== DATA IN THIS EXERCISE ==
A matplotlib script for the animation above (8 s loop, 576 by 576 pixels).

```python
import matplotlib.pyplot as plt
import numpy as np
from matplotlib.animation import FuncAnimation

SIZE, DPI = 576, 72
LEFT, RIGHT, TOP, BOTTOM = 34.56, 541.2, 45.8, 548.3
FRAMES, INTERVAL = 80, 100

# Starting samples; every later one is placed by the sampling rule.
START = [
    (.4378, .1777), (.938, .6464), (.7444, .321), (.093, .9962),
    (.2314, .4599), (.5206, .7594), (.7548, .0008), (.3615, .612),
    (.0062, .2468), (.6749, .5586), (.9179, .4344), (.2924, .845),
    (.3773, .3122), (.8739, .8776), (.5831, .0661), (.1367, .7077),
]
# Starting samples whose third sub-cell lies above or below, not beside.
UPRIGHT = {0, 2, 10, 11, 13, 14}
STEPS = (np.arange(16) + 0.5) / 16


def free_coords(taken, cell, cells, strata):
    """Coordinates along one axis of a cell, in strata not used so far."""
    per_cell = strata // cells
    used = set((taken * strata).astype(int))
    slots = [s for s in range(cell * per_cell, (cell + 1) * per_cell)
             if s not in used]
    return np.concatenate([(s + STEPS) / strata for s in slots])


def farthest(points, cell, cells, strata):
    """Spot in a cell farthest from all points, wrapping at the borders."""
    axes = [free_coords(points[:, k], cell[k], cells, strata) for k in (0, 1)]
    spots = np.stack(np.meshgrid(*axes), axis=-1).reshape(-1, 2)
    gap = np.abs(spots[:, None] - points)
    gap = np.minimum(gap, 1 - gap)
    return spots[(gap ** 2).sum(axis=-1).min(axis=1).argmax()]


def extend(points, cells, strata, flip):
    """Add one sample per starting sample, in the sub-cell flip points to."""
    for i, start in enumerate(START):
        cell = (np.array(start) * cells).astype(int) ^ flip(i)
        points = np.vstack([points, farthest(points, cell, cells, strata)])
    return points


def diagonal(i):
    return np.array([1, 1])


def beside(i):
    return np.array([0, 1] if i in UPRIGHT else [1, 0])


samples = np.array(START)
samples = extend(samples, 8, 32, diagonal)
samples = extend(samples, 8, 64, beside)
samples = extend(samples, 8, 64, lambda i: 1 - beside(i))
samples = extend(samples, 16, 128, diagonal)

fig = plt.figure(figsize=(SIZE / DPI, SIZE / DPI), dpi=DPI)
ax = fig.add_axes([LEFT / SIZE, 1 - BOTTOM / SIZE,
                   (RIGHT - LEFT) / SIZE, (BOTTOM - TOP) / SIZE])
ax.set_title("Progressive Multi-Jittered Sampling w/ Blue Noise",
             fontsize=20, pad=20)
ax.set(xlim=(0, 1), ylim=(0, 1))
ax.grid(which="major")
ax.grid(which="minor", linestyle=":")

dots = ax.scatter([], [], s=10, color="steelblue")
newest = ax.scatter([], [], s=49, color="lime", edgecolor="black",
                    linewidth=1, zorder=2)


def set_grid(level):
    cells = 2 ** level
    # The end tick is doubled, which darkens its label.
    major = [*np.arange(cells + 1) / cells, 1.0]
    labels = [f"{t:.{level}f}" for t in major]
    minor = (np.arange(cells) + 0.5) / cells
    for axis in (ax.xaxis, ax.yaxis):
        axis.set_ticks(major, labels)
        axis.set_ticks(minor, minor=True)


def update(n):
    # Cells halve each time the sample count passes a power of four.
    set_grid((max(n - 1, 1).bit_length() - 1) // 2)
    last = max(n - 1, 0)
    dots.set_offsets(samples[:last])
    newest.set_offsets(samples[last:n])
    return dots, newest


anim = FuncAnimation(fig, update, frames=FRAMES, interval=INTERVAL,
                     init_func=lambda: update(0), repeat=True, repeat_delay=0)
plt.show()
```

...

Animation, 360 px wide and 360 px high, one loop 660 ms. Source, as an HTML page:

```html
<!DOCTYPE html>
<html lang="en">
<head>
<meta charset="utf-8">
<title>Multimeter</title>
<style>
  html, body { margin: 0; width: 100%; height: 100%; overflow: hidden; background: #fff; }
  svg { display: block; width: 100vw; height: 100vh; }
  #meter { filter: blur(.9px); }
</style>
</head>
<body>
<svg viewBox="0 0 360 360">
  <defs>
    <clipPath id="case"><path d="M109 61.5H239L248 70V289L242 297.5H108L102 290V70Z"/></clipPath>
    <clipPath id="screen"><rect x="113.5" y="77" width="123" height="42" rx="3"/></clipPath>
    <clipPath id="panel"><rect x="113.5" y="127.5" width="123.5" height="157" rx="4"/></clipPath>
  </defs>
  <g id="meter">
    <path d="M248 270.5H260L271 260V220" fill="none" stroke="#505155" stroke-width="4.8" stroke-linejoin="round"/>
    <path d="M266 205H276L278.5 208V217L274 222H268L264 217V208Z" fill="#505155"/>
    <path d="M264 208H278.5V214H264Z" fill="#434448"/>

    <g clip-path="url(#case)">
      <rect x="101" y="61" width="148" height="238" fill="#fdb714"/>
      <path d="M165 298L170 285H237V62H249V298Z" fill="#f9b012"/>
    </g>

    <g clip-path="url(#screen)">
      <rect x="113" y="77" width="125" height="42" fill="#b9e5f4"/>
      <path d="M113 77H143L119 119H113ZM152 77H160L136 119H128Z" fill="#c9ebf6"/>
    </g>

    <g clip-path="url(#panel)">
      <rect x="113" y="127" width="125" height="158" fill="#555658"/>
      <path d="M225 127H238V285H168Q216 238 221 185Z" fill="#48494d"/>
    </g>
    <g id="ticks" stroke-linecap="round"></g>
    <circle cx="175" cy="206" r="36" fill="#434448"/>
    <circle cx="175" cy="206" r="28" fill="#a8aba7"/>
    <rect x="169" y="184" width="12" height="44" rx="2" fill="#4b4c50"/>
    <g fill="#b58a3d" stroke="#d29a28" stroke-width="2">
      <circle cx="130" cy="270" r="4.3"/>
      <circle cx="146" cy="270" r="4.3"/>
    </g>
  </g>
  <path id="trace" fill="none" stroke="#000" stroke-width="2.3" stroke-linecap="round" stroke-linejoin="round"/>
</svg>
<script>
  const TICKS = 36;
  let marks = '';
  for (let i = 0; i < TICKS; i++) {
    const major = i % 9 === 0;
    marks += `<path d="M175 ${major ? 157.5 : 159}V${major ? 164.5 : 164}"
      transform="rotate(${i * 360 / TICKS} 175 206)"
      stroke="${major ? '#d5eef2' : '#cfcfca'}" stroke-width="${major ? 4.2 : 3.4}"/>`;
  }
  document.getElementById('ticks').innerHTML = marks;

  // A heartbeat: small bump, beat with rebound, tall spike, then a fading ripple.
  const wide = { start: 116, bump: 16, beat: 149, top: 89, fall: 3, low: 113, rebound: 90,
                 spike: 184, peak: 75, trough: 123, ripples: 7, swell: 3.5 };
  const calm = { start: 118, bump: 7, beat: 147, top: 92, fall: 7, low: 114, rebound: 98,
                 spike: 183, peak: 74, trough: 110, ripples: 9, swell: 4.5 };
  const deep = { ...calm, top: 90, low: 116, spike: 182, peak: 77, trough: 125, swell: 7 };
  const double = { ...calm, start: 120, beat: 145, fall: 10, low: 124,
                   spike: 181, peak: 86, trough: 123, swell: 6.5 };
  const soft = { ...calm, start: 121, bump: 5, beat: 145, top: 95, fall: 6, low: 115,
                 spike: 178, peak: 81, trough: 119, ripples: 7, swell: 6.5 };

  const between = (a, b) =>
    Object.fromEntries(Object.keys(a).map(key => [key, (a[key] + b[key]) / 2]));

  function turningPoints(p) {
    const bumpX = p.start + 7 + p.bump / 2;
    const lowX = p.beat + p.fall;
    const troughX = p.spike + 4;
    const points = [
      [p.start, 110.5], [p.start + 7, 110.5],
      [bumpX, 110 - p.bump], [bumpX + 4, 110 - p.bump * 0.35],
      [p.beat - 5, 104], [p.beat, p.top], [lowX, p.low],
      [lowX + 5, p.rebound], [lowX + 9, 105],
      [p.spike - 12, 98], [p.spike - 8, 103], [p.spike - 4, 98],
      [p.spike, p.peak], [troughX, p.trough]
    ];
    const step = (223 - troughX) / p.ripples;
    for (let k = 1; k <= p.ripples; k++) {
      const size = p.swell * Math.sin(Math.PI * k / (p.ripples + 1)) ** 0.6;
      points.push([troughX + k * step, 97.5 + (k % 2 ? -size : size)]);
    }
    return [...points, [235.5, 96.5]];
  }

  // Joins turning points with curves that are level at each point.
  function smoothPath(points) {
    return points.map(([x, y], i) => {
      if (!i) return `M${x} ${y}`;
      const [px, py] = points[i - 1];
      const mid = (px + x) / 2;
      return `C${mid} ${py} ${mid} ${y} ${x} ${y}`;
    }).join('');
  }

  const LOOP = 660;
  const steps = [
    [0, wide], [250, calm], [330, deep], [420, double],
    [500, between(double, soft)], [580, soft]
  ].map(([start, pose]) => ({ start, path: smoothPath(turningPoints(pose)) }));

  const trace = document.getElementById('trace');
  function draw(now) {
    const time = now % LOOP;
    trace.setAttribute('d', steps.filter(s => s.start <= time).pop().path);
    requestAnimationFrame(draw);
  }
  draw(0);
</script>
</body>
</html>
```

* * *

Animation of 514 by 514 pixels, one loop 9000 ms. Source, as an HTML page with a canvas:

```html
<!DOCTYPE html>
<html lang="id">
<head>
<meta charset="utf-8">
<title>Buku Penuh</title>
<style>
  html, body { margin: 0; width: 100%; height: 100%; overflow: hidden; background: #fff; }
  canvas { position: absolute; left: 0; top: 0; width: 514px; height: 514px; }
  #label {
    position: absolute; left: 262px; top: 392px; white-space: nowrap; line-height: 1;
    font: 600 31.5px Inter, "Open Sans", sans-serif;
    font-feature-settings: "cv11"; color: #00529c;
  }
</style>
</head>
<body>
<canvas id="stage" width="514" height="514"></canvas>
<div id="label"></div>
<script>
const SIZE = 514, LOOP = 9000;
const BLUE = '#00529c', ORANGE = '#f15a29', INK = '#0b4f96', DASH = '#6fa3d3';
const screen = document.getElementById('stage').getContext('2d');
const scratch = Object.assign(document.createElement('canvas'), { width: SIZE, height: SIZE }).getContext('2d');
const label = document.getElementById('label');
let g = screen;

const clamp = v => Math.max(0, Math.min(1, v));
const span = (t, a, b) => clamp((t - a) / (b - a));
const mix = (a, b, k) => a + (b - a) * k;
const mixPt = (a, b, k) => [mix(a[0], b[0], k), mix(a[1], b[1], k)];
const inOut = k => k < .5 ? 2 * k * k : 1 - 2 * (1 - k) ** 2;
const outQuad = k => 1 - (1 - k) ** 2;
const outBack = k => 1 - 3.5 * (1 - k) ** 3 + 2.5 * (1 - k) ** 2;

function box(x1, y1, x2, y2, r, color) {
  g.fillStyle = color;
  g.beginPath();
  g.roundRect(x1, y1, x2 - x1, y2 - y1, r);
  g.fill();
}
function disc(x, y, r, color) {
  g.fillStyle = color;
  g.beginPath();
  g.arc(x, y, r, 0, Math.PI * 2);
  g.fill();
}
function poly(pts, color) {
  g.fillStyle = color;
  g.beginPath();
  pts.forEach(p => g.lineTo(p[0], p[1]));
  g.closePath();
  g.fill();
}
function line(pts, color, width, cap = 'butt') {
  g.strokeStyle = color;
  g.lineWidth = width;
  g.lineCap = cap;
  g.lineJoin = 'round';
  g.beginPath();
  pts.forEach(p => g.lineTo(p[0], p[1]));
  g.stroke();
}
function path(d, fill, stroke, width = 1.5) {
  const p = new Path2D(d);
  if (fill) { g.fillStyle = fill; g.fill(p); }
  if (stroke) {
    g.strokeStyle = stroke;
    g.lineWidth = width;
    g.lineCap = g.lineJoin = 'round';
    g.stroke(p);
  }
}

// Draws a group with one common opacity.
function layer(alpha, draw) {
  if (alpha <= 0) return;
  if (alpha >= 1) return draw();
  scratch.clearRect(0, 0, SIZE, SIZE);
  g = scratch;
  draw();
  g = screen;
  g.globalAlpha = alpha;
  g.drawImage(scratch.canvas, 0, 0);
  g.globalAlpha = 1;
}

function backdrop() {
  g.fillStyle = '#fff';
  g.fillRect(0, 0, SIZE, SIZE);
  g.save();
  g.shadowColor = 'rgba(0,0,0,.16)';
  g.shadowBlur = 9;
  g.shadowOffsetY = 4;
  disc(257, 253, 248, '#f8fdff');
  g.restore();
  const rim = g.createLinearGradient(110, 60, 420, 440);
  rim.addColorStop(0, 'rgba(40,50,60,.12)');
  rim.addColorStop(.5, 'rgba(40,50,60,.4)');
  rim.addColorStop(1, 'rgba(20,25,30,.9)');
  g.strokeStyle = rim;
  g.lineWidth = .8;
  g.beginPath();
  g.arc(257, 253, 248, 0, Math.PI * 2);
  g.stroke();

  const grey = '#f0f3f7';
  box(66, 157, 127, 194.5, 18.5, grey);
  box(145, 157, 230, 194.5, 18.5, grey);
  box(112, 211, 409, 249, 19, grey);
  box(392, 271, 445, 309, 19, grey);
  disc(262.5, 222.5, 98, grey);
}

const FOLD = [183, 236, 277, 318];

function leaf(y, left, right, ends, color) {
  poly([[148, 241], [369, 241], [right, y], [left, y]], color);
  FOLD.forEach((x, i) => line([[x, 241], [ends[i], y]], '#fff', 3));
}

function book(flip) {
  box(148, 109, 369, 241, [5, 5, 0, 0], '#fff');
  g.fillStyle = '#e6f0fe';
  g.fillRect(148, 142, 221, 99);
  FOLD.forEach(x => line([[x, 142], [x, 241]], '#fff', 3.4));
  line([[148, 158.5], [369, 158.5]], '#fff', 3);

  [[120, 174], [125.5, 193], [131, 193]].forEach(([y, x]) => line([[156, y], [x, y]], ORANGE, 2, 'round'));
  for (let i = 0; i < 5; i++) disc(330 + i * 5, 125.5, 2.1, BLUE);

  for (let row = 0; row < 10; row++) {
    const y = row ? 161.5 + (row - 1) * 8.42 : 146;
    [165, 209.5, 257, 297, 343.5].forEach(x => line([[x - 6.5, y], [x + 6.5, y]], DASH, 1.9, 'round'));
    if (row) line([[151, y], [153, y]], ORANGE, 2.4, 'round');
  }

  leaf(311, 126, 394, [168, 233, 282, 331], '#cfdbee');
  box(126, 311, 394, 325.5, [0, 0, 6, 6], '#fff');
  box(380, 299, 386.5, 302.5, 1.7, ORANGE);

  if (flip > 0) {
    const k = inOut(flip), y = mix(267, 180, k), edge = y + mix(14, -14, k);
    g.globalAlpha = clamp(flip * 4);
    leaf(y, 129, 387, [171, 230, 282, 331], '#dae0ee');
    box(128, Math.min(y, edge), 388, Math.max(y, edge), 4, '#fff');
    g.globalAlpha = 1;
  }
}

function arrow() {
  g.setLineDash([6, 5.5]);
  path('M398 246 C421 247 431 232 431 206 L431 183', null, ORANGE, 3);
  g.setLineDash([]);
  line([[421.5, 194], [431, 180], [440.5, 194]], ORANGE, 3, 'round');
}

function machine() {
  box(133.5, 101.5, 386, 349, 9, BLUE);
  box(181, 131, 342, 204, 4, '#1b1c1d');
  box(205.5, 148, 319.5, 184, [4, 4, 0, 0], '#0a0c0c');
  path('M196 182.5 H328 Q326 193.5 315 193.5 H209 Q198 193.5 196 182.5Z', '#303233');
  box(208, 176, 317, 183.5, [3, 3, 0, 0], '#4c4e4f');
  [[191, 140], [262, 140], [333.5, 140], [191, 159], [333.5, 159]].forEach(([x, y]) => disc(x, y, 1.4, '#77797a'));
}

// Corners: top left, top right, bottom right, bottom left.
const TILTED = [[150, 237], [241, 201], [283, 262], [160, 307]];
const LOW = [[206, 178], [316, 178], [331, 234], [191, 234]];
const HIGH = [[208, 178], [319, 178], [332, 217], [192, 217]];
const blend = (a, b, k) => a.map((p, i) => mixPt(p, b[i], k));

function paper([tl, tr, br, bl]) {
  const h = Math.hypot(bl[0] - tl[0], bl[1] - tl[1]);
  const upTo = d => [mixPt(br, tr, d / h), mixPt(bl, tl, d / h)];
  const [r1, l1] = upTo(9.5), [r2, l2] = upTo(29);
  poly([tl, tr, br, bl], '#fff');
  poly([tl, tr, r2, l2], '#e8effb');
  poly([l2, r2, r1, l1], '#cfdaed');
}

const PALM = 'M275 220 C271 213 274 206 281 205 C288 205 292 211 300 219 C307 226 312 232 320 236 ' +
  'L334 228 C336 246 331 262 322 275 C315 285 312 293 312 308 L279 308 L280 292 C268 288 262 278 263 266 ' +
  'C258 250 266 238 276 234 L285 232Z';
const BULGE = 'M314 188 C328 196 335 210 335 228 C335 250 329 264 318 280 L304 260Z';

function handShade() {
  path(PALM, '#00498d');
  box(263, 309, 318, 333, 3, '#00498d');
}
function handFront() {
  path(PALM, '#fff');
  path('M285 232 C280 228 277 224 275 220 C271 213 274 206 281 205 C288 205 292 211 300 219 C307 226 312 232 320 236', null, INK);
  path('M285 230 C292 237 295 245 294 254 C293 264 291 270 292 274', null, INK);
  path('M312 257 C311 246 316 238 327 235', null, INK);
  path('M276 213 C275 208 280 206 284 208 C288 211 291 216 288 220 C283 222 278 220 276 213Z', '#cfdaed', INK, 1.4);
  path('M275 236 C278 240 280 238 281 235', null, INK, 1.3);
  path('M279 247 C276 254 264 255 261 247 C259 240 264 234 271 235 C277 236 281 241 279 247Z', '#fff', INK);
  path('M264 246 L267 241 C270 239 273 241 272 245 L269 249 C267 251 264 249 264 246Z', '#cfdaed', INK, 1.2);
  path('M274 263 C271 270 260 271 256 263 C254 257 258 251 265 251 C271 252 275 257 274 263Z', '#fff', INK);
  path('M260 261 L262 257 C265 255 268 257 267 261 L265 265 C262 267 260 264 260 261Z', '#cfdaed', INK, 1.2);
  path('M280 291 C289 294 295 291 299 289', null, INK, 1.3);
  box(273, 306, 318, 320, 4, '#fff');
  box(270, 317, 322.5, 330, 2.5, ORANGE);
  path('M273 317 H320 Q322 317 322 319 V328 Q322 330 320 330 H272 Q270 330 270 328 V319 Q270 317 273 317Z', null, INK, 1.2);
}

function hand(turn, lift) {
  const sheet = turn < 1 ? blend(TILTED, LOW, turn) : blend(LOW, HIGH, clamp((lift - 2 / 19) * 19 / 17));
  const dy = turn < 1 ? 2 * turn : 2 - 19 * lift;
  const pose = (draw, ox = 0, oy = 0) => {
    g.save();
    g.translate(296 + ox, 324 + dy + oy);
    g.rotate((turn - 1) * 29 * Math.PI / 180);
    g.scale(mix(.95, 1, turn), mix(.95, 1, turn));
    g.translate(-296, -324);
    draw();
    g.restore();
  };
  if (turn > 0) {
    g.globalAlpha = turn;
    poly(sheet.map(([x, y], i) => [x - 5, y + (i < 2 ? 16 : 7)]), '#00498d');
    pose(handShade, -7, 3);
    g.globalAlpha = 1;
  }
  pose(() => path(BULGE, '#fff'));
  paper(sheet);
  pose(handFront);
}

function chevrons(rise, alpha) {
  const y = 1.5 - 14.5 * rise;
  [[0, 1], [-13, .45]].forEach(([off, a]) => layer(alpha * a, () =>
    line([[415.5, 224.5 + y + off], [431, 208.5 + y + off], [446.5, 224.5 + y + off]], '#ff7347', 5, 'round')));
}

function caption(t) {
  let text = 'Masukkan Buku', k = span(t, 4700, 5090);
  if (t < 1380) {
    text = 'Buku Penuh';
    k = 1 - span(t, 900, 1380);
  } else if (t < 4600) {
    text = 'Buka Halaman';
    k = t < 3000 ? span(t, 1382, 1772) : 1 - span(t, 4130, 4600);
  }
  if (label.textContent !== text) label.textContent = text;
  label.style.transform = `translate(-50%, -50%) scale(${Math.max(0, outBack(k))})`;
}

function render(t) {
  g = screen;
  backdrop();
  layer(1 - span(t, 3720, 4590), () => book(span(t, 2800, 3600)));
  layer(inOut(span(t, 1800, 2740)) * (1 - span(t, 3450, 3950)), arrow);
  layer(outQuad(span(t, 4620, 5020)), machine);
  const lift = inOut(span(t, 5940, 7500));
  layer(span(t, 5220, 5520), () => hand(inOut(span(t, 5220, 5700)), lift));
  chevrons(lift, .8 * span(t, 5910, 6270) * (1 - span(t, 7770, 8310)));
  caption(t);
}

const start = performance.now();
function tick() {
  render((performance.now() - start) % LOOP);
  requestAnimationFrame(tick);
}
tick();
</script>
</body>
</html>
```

== WORK ORDER ==
Look through the entries above for the word "rgba". Copy every line where it shows up.

== EXERCISE RESPONSE ==
  g.shadowColor = 'rgba(0,0,0,.16)';
  rim.addColorStop(0, 'rgba(40,50,60,.12)');
  rim.addColorStop(.5, 'rgba(40,50,60,.4)');
  rim.addColorStop(1, 'rgba(20,25,30,.9)');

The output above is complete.